— PROBLEM DESCRIPTION —
All of the entries below should be returned verbatim, apart from the pictures.

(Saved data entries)
◆ ◆ ◆ ◆

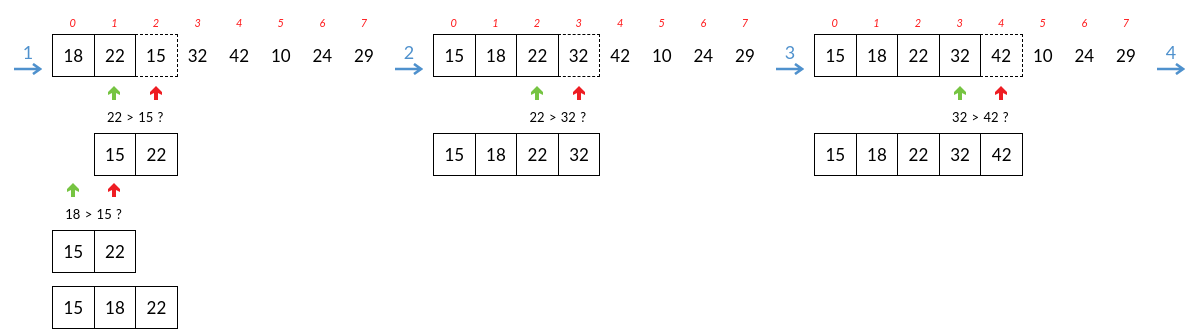
<!DOCTYPE html>
<html lang="en">
<head>
<meta charset="utf-8">
<title>Insertion sort, steps 1 to 4</title>
<style>
:root {
  --ink: #000;
  --paper: #fff;
  --index: #fe1a1c;
  --step: #4f91cd;
  --left: #76c442;
  --right: #ee1d23;
  --cell: 41.6px;
}
* { box-sizing: border-box; margin: 0; padding: 0; }
body {
  width: 1200px; height: 336px; overflow: hidden;
  background: var(--paper); color: var(--ink);
  font-family: Lato, "Open Sans", sans-serif;
}
main { display: flex; height: 336px; padding: 12px 0 0 14px; }
.step { display: flex; flex: 0 0 381px; align-items: flex-start; }
.step.next { flex-basis: 28px; }
.step-mark {
  flex: 0 0 38px; padding-top: 28px;
  color: var(--step); font-size: 18px; line-height: 24px; font-weight: 400;
}
.step-mark span { display: block; width: 28px; text-align: center; }
.step-mark svg { display: block; width: 28px; height: 12px; margin-top: -1px; }
.row {
  display: grid; grid-template-columns: repeat(8, var(--cell));
  height: 42px; font-size: 17px; text-align: center;
}
.row > * { display: flex; align-items: center; justify-content: center; height: 43px; }
.row b { font-weight: 400; border: 1px solid var(--ink); margin-right: -1px; }
.row .incoming { border-style: dashed; border-left: 0; }
.indices { height: 22px; color: var(--index); font-size: 11px; font-style: italic; }
.indices > * { height: 20px; }
.offset > :first-child { grid-column-start: 2; }
.result { margin-top: 14px; }
.compare {
  display: grid; grid-template-columns: repeat(8, var(--cell));
  grid-template-rows: 22px 18px; row-gap: 2px;
  height: 57px; padding-top: 9px; justify-items: center;
}
.compare svg { width: 14px; height: 16px; }
.compare svg:first-child { grid-column-start: var(--at); fill: var(--left); }
.compare svg + svg { fill: var(--right); }
.compare p {
  grid-row: 2; grid-column: var(--at) / span 2;
  font-size: 13px; line-height: 16px; white-space: nowrap; word-spacing: 1px;
}
.compare.second { height: 55px; padding-top: 7px; }
.defs { position: absolute; width: 0; height: 0; }
</style>
</head>
<body>
<svg class="defs" aria-hidden="true">
  <defs>
    <symbol id="pointer" viewBox="0 0 14 16">
      <polygon points="7,1 13,7 13,10 9,8 9,15 5,15 5,8 1,10 1,7"/>
    </symbol>
    <symbol id="advance" viewBox="0 0 28 12">
      <path d="M0 6H25M19 1L26 6L19 11" fill="none" stroke="#4f91cd" stroke-width="2.6"/>
    </symbol>
  </defs>
</svg>
<main>
  <section class="step">
    <div class="step-mark"><span>1</span><svg><use href="#advance"/></svg></div>
    <div class="stage">
      <div class="row indices"><i>0</i><i>1</i><i>2</i><i>3</i><i>4</i><i>5</i><i>6</i><i>7</i></div>
      <div class="row"><b>18</b><b>22</b><b class="incoming">15</b><span>32</span><span>42</span><span>10</span><span>24</span><span>29</span></div>
      <div class="compare" style="--at: 2"><svg><use href="#pointer"/></svg><svg><use href="#pointer"/></svg><p>22 &gt; 15 ?</p></div>
      <div class="row offset"><b>15</b><b>22</b></div>
      <div class="compare second" style="--at: 1"><svg><use href="#pointer"/></svg><svg><use href="#pointer"/></svg><p>18 &gt; 15 ?</p></div>
      <div class="row"><b>15</b><b>22</b></div>
      <div class="row result"><b>15</b><b>18</b><b>22</b></div>
    </div>
  </section>
  <section class="step">
    <div class="step-mark"><span>2</span><svg><use href="#advance"/></svg></div>
    <div class="stage">
      <div class="row indices"><i>0</i><i>1</i><i>2</i><i>3</i><i>4</i><i>5</i><i>6</i><i>7</i></div>
      <div class="row"><b>15</b><b>18</b><b>22</b><b class="incoming">32</b><span>42</span><span>10</span><span>24</span><span>29</span></div>
      <div class="compare" style="--at: 3"><svg><use href="#pointer"/></svg><svg><use href="#pointer"/></svg><p>22 &gt; 32 ?</p></div>
      <div class="row"><b>15</b><b>18</b><b>22</b><b>32</b></div>
    </div>
  </section>
  <section class="step">
    <div class="step-mark"><span>3</span><svg><use href="#advance"/></svg></div>
    <div class="stage">
      <div class="row indices"><i>0</i><i>1</i><i>2</i><i>3</i><i>4</i><i>5</i><i>6</i><i>7</i></div>
      <div class="row"><b>15</b><b>18</b><b>22</b><b>32</b><b class="incoming">42</b><span>10</span><span>24</span><span>29</span></div>
      <div class="compare" style="--at: 4"><svg><use href="#pointer"/></svg><svg><use href="#pointer"/></svg><p>32 &gt; 42 ?</p></div>
      <div class="row"><b>15</b><b>18</b><b>22</b><b>32</b><b>42</b></div>
    </div>
  </section>
  <section class="step next">
    <div class="step-mark"><span>4</span><svg><use href="#advance"/></svg></div>
  </section>
</main>
</body>
</html>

◆ ◆ ◆ ◆

— REPLY —
<!DOCTYPE html>
<html lang="en">
<head>
<meta charset="utf-8">
<title>Insertion sort, steps 1 to 4</title>
<style>
:root {
  --ink: #000;
  --paper: #fff;
  --index: #fe1a1c;
  --step: #4f91cd;
  --left: #76c442;
  --right: #ee1d23;
  --cell: 41.6px;
}
* { box-sizing: border-box; margin: 0; padding: 0; }
body {
  width: 1200px; height: 336px; overflow: hidden;
  background: var(--paper); color: var(--ink);
  font-family: Lato, "Open Sans", sans-serif;
}
main { display: flex; height: 336px; padding: 12px 0 0 14px; }
.step { display: flex; flex: 0 0 381px; align-items: flex-start; }
.step.next { flex-basis: 28px; }
.step-mark {
  flex: 0 0 38px; padding-top: 28px;
  color: var(--step); font-size: 18px; line-height: 24px; font-weight: 400;
}
.step-mark span { display: block; width: 28px; text-align: center; }
.step-mark svg { display: block; width: 28px; height: 12px; margin-top: -1px; }
.row {
  display: grid; grid-template-columns: repeat(8, var(--cell));
  height: 42px; font-size: 17px; text-align: center;
}
.row > * { display: flex; align-items: center; justify-content: center; height: 43px; }
.row b { font-weight: 400; border: 1px solid var(--ink); margin-right: -1px; }
.row .incoming { border-style: dashed; border-left: 0; }
.indices { height: 22px; color: var(--index); font-size: 11px; font-style: italic; }
.indices > * { height: 20px; }
.offset > :first-child { grid-column-start: 2; }
.result { margin-top: 14px; }
.compare {
  display: grid; grid-template-columns: repeat(8, var(--cell));
  grid-template-rows: 22px 18px; row-gap: 2px;
  height: 57px; padding-top: 9px; justify-items: center;
}
.compare svg { width: 14px; height: 16px; }
.compare svg:first-child { grid-column-start: var(--at); fill: var(--left); }
.compare svg + svg { fill: var(--right); }
.compare p {
  grid-row: 2; grid-column: var(--at) / span 2;
  font-size: 13px; line-height: 16px; white-space: nowrap; word-spacing: 1px;
}
.compare.second { height: 55px; padding-top: 7px; }
.defs { position: absolute; width: 0; height: 0; }
</style>
</head>
<body>
<svg class="defs" aria-hidden="true">
  <defs>
    <symbol id="pointer" viewBox="0 0 14 16">
      <polygon points="7,1 13,7 13,10 9,8 9,15 5,15 5,8 1,10 1,7"/>
    </symbol>
    <symbol id="advance" viewBox="0 0 28 12">
      <path d="M0 6H25M19 1L26 6L19 11" fill="none" stroke="#4f91cd" stroke-width="2.6"/>
    </symbol>
  </defs>
</svg>
<main>
  <section class="step">
    <div class="step-mark"><span>1</span><svg><use href="#advance"/></svg></div>
    <div class="stage">
      <div class="row indices"><i>0</i><i>1</i><i>2</i><i>3</i><i>4</i><i>5</i><i>6</i><i>7</i></div>
      <div class="row"><b>18</b><b>22</b><b class="incoming">15</b><span>32</span><span>42</span><span>10</span><span>24</span><span>29</span></div>
      <div class="compare" style="--at: 2"><svg><use href="#pointer"/></svg><svg><use href="#pointer"/></svg><p>22 &gt; 15 ?</p></div>
      <div class="row offset"><b>15</b><b>22</b></div>
      <div class="compare second" style="--at: 1"><svg><use href="#pointer"/></svg><svg><use href="#pointer"/></svg><p>18 &gt; 15 ?</p></div>
      <div class="row"><b>15</b><b>22</b></div>
      <div class="row result"><b>15</b><b>18</b><b>22</b></div>
    </div>
  </section>
  <section class="step">
    <div class="step-mark"><span>2</span><svg><use href="#advance"/></svg></div>
    <div class="stage">
      <div class="row indices"><i>0</i><i>1</i><i>2</i><i>3</i><i>4</i><i>5</i><i>6</i><i>7</i></div>
      <div class="row"><b>15</b><b>18</b><b>22</b><b class="incoming">32</b><span>42</span><span>10</span><span>24</span><span>29</span></div>
      <div class="compare" style="--at: 3"><svg><use href="#pointer"/></svg><svg><use href="#pointer"/></svg><p>22 &gt; 32 ?</p></div>
      <div class="row"><b>15</b><b>18</b><b>22</b><b>32</b></div>
    </div>
  </section>
  <section class="step">
    <div class="step-mark"><span>3</span><svg><use href="#advance"/></svg></div>
    <div class="stage">
      <div class="row indices"><i>0</i><i>1</i><i>2</i><i>3</i><i>4</i><i>5</i><i>6</i><i>7</i></div>
      <div class="row"><b>15</b><b>18</b><b>22</b><b>32</b><b class="incoming">42</b><span>10</span><span>24</span><span>29</span></div>
      <div class="compare" style="--at: 4"><svg><use href="#pointer"/></svg><svg><use href="#pointer"/></svg><p>32 &gt; 42 ?</p></div>
      <div class="row"><b>15</b><b>18</b><b>22</b><b>32</b><b>42</b></div>
    </div>
  </section>
  <section class="step next">
    <div class="step-mark"><span>4</span><svg><use href="#advance"/></svg></div>
  </section>
</main>
</body>
</html>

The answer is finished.